TASK GOAL: Identify and pull out each line of the entries in which "value" occurs.

==== THE DATA

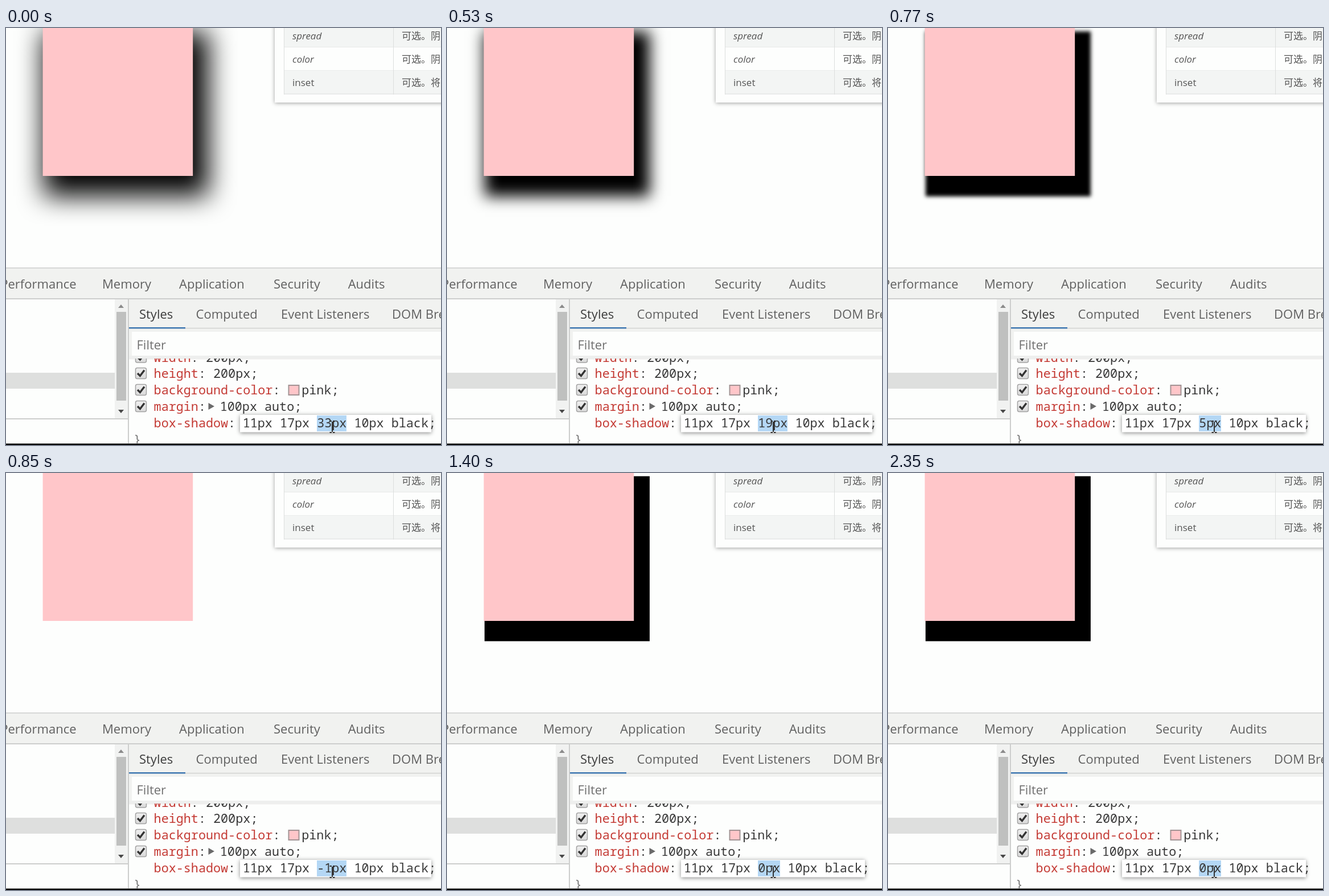
An HTML page with a canvas that plays this animation: 764 by 733 pixels, repeating every 2430 ms.

```html
<!DOCTYPE html>
<html lang="en">
<head>
<meta charset="utf-8">
<title>box-shadow blur</title>
<style>
  html, body { margin: 0; width: 100%; height: 100%; overflow: hidden; background: #fdfefd; }
  canvas { display: block; }
</style>
</head>
<body>
<canvas id="stage" width="764" height="733"></canvas>
<script>
const ctx = document.getElementById('stage').getContext('2d');

const LOOP = 2430;
const ZOOM = 1.32;
const PAGE = '#fdfefd', PANEL = '#f1f2f0', RULE = '#cdcecd', PINK = '#ffc6c9';
const INK = '#383838', RED = '#c43a34', LABEL = '#606060';
const UI = '22px "Open Sans", "Noto Sans", sans-serif';
const CODE = '21.75px "Noto Sans Mono", "DejaVu Sans Mono", monospace';
const CELL = 13.05;
const CODE_X = 259.6;

// [start time in ms, blur value in px]
const BLUR_STEPS = [
  [0, 33], [70, 32], [300, 31], [380, 28], [460, 24], [530, 19],
  [610, 14], [690, 10], [770, 5], [850, -1], [1400, 0]
];

function blurAt(ms) {
  let value = BLUR_STEPS[0][1];
  for (const [start, blur] of BLUR_STEPS) if (ms >= start) value = blur;
  return value;
}

function rect(x, y, w, h, color) {
  ctx.fillStyle = color;
  ctx.fillRect(x, y, w, h);
}

function text(str, x, y, font, color, align = 'left') {
  ctx.font = font;
  ctx.fillStyle = color;
  ctx.textAlign = align;
  ctx.fillText(str, x, y);
}

function triangle(color, ...points) {
  ctx.fillStyle = color;
  ctx.beginPath();
  for (const [x, y] of points) ctx.lineTo(x, y);
  ctx.fill();
}

function clipped(x, y, w, h, draw) {
  ctx.save();
  ctx.beginPath();
  ctx.rect(x, y, w, h);
  ctx.clip();
  draw();
  ctx.restore();
}

function shadowed(color, blur, dx, dy, draw) {
  ctx.save();
  ctx.shadowColor = color;
  ctx.shadowBlur = blur;
  ctx.shadowOffsetX = dx;
  ctx.shadowOffsetY = dy;
  draw();
  ctx.restore();
}

function drawBox(blur) {
  const x = 64.6, y = -3.6, size = 263.6, spread = 10 * ZOOM;
  // A negative blur is invalid CSS, so the shadow disappears.
  if (blur >= 0) {
    const sx = x + 11 * ZOOM - spread, sy = y + 17 * ZOOM - spread;
    const side = size + 2 * spread;
    const away = 2000;
    clipped(0, 0, 764, 421, () => {
      shadowed('#000', blur * ZOOM, away, 0, () => rect(sx - away, sy, side, side, '#000'));
    });
  }
  rect(x, y, size, size, PINK);
}

function drawTable() {
  shadowed('rgba(0,0,0,.38)', 7, 0, 1, () => rect(472, -20, 320, 151, PAGE));
  const rows = [['spread', '可选。阴', true], ['color', '可选。阴', true], ['inset', '可选。将', false]];
  rows.forEach(([name, note, italic], i) => {
    const top = -7 + 41 * i;
    rect(489, top, 275, 41, i % 2 ? PAGE : '#f3f5f4');
    rect(489, top + 40.5, 275, 1, '#dcdedd');
    text(name, 503, top + 27, `${italic ? 'italic ' : ''}17px "Open Sans", "Noto Sans", sans-serif`, '#555');
    text(note, 695, top + 27, '17px "Noto Sans CJK SC", "Noto Sans CJK", sans-serif', '#555');
  });
  rect(488, 0, 1, 117, '#dcdedd');
  rect(680, 0, 1, 117, '#dcdedd');
}

function drawTabs() {
  rect(0, 421, 764, 56, PANEL);
  rect(0, 421, 764, 1.5, RULE);
  rect(0, 475, 764, 2, RULE);
  text('Performance', 123.5, 458, UI, LABEL, 'right');
  const tabs = [['Memory', 169], ['Application', 304], ['Security', 470], ['Audits', 600.7]];
  for (const [label, x] of tabs) text(label, x, 458, UI, LABEL);

  rect(216, 477, 548, 52, PANEL);
  rect(216, 527, 548, 1.5, RULE);
  rect(216, 526, 99, 3, '#3d76b0');
  text('Styles', 234, 511, UI, '#3c3c3c');
  const subtabs = [['Computed', 333.5], ['Event Listeners', 483], ['DOM Breakpoints', 678]];
  for (const [label, x] of subtabs) text(label, x, 511, UI, LABEL);
}

function drawTree() {
  rect(0, 477, 214, 253, PAGE);
  rect(0, 606, 191, 28, '#dedfde');
  rect(191, 477, 23, 209, '#f1f2f1');
  rect(194, 499, 17, 156, '#bfc0bf');
  triangle('#8b8b8b', [197, 492], [202, 486], [207, 492]);
  triangle('#484848', [197, 671], [207, 671], [202, 677]);
  rect(0, 686, 215, 2, RULE);
  rect(214, 477, 2, 253, RULE);
}

function checkbox(y) {
  const fill = ctx.createLinearGradient(0, y, 0, y + 20);
  fill.addColorStop(0, '#f1f1f1');
  fill.addColorStop(1, '#d9d9d9');
  ctx.fillStyle = fill;
  ctx.strokeStyle = '#a3a3a3';
  ctx.lineWidth = 1.5;
  ctx.beginPath();
  ctx.roundRect(227.5, y + 0.5, 19, 19, 3);
  ctx.fill();
  ctx.stroke();
  ctx.strokeStyle = '#333';
  ctx.lineWidth = 3.4;
  ctx.beginPath();
  ctx.moveTo(231, y + 10);
  ctx.lineTo(235.5, y + 14.5);
  ctx.lineTo(243, y + 4.5);
  ctx.stroke();
}

function property(name, y, checked = true) {
  if (checked) checkbox(y - 18);
  text(name, CODE_X, y, CODE, RED);
  text(':', CODE_X + name.length * CELL, y, CODE, INK);
}

function drawEditor(blur) {
  const head = '11px 17px ', edited = `${blur}px`;
  const value = `${head}${edited} 10px black`;
  const left = 415.7, y = 702;
  const end = left + value.length * CELL;
  const selection = Math.round(left + head.length * CELL);
  shadowed('rgba(0,0,0,.45)', 7, 0, 1, () => rect(411, 680, Math.round(end + 5) - 411, 30.5, '#fff'));
  rect(selection, 681, Math.round(edited.length * CELL), 28, '#b4d7f5');
  text(`${value};`, left, y, CODE, INK);
}

function drawPointer() {
  rect(572, 692, 2, 18, '#333');
  for (const y of [690, 710]) {
    rect(568.5, y, 3.5, 2, '#333');
    rect(574, y, 3.5, 2, '#333');
  }
}

function drawStyles(blur) {
  rect(216, 528.5, 548, 54, PANEL);
  rect(221, 534, 543, 42, PAGE);
  text('Filter', 229.5, 565, UI, '#707070');
  rect(216, 576, 548, 6, '#eeefee');

  clipped(216, 581, 548, 149, () => {
    property('width', 586.5);
    text('200px;', CODE_X + 7 * CELL, 586.5, CODE, INK);

    property('height', 615);
    text('200px;', CODE_X + 8 * CELL, 615, CODE, INK);

    property('background-color', 644);
    rect(495.5, 627, 20, 19, '#a29394');
    rect(497.5, 629, 16, 15, PINK);
    text('pink;', 519.2, 644, CODE, INK);

    property('margin', 673);
    triangle('#6a6a6a', [355.5, 659], [366, 665], [355.5, 671]);
    text('100px auto;', 375.7, 673, CODE, INK);

    property('box-shadow', 702, false);
    text('}', 224, 731, CODE, '#777');
  });
  drawEditor(blur);
  drawPointer();
}

function render(ms) {
  const blur = blurAt(ms);
  rect(0, 0, 764, 733, PAGE);
  drawBox(blur);
  drawTable();
  drawTabs();
  drawTree();
  drawStyles(blur);
  rect(0, 730.5, 764, 2.5, '#000');
}

const began = performance.now();
function tick() {
  render((performance.now() - began) % LOOP);
  requestAnimationFrame(tick);
}
tick();
</script>
</body>
</html>
```
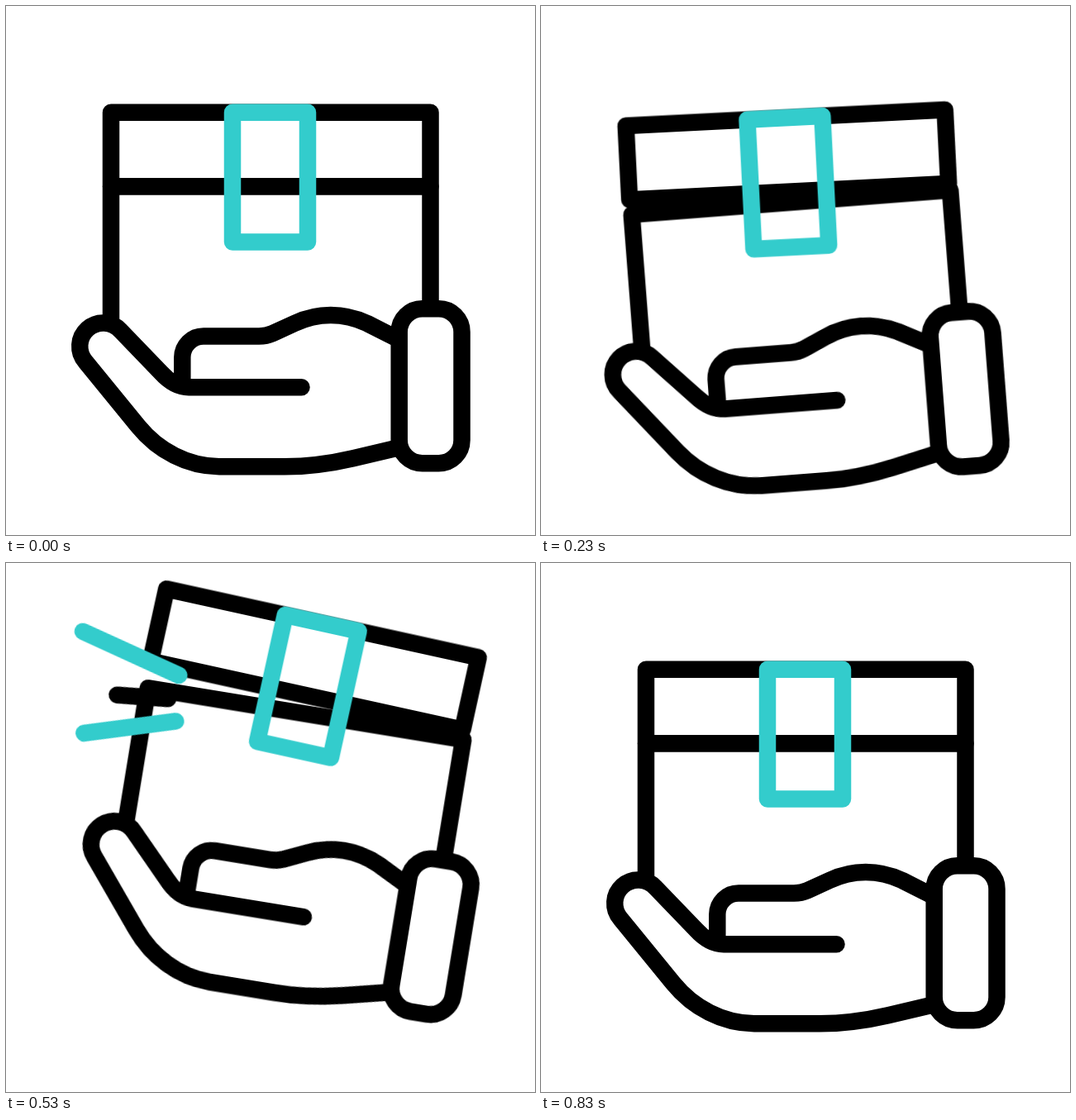
An HTML page for the animation above (1.67 s loop, 640 px wide and 640 px high).

```html
<!DOCTYPE html>
<html lang="en">
<head>
<meta charset="utf-8">
<title>Package in hand</title>
<style>
  html, body { margin: 0; height: 100%; overflow: hidden; background: #fff; }
  svg { display: block; width: 100%; height: 100%; }

  .ink, .teal {
    fill: none;
    stroke: #000;
    stroke-width: 20.5;
    stroke-linejoin: round;
  }
  .teal { stroke: #3cc; }
  .round { stroke-linecap: round; }

  /* 50 ticks per loop, so one tick is 2%; steps() holds each pose for a tick */
  .scene, .lid, .spark {
    animation: 1670ms steps(1) -6ms infinite;
  }
  .scene { animation-name: tilt; transform-origin: 561.5px 460px; }
  .lid   { animation-name: pop; transform-origin: 320.25px 173.5px; }
  .spark { animation-name: burst; }

  @keyframes tilt {
    0%   { transform: rotate(0deg); animation-timing-function: steps(4); }
    8%   { transform: rotate(-4.55deg); }
    10%  { transform: rotate(-5.7deg); }
    12%  { transform: rotate(-6deg); animation-timing-function: steps(7); }
    26%  { transform: rotate(5.12deg); animation-timing-function: steps(3); }
    32%  { transform: rotate(9.3deg); }
    34%  { transform: rotate(10.5deg); }
    36%  { transform: rotate(10.8deg); }
    38%  { transform: rotate(10.02deg); animation-timing-function: steps(3); }
    44%  { transform: rotate(5.23deg); animation-timing-function: steps(3); }
    50%, 100% { transform: rotate(0deg); }
  }

  @keyframes pop {
    0%   { transform: translateY(0) rotate(0deg); }
    12%  { transform: translateY(0) rotate(0deg); animation-timing-function: steps(4); }
    20%  { transform: translateY(-52px) rotate(6.1deg); }
    22%  { transform: translateY(-56px) rotate(7deg); }
    24%  { transform: translateY(-55px) rotate(7.4deg); }
    26%  { transform: translateY(-51.3px) rotate(7.12deg); animation-timing-function: steps(3); }
    32%  { transform: translateY(-22px) rotate(3.1deg); animation-timing-function: steps(2); }
    36%  { transform: translateY(-5px) rotate(1deg); }
    38%  { transform: translateY(-1.3px) rotate(.38deg); }
    40%, 100% { transform: translateY(0) rotate(0deg); }
  }

  @keyframes burst {
    0%   { opacity: 0; stroke-dasharray: 0 300; stroke-dashoffset: 0; }
    18%  { opacity: 1; stroke-dasharray: 6 300; stroke-dashoffset: 0; animation-timing-function: steps(4); }
    26%  { opacity: 1; stroke-dasharray: 69 300; stroke-dashoffset: 0; animation-timing-function: steps(2); }
    30%  { opacity: 1; stroke-dasharray: 76 300; stroke-dashoffset: -21; }
    32%  { opacity: 1; stroke-dasharray: 68.5 300; stroke-dashoffset: -31.5; animation-timing-function: steps(3); }
    38%  { opacity: 1; stroke-dasharray: 37 300; stroke-dashoffset: -63; animation-timing-function: steps(3); }
    44%  { opacity: 1; stroke-dasharray: 2.3 300; stroke-dashoffset: -97.5; }
    46%, 100% { opacity: 0; stroke-dasharray: 0 300; stroke-dashoffset: -100; }
  }
</style>
</head>
<body>
<svg viewBox="0 0 640 640">
  <g class="scene">
    <!-- box -->
    <path class="ink" d="M127 382V218.3H513.5V362"/>

    <!-- hand -->
    <path class="ink round" d="M357.5 461.3H221C207 461.3 196 453 187 443L138.8 393
      A28.3 28.3 0 0 0 96.3 430.4L160 508.5C184 538 220 557.2 258 557.2H337
      C365 557.2 393 553.5 420 547.2L473 534.7"/>
    <path class="ink" d="M213.3 460V425A25.7 25.7 0 0 1 239 399.5H306
      C312 399.5 317 398.7 322.5 396.2L349 384C377 370.7 408.5 370.7 437 384L475.7 403.6"/>
    <rect class="ink" x="475.7" y="366.3" width="75.8" height="187" rx="28"/>

    <!-- lid, tape and sparks -->
    <g class="lid">
      <rect class="ink" x="127" y="128.8" width="386.5" height="89.5"/>
      <rect class="teal" x="274" y="128.8" width="91" height="156.7"/>
      <path class="spark ink round" pathLength="100" d="M185.4 254L96.3 266.8"/>
      <path class="spark teal round" pathLength="100" d="M221.6 240L39.3 200.7"/>
      <path class="spark teal round" pathLength="100" d="M220.7 265.3L67 320.6"/>
    </g>
  </g>
</svg>
</body>
</html>
```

========

YOUR RESPONSE:
// [start time in ms, blur value in px]
  let value = BLUR_STEPS[0][1];
  for (const [start, blur] of BLUR_STEPS) if (ms >= start) value = blur;
  return value;
  const value = `${head}${edited} 10px black`;
  const end = left + value.length * CELL;
  text(`${value};`, left, y, CODE, INK);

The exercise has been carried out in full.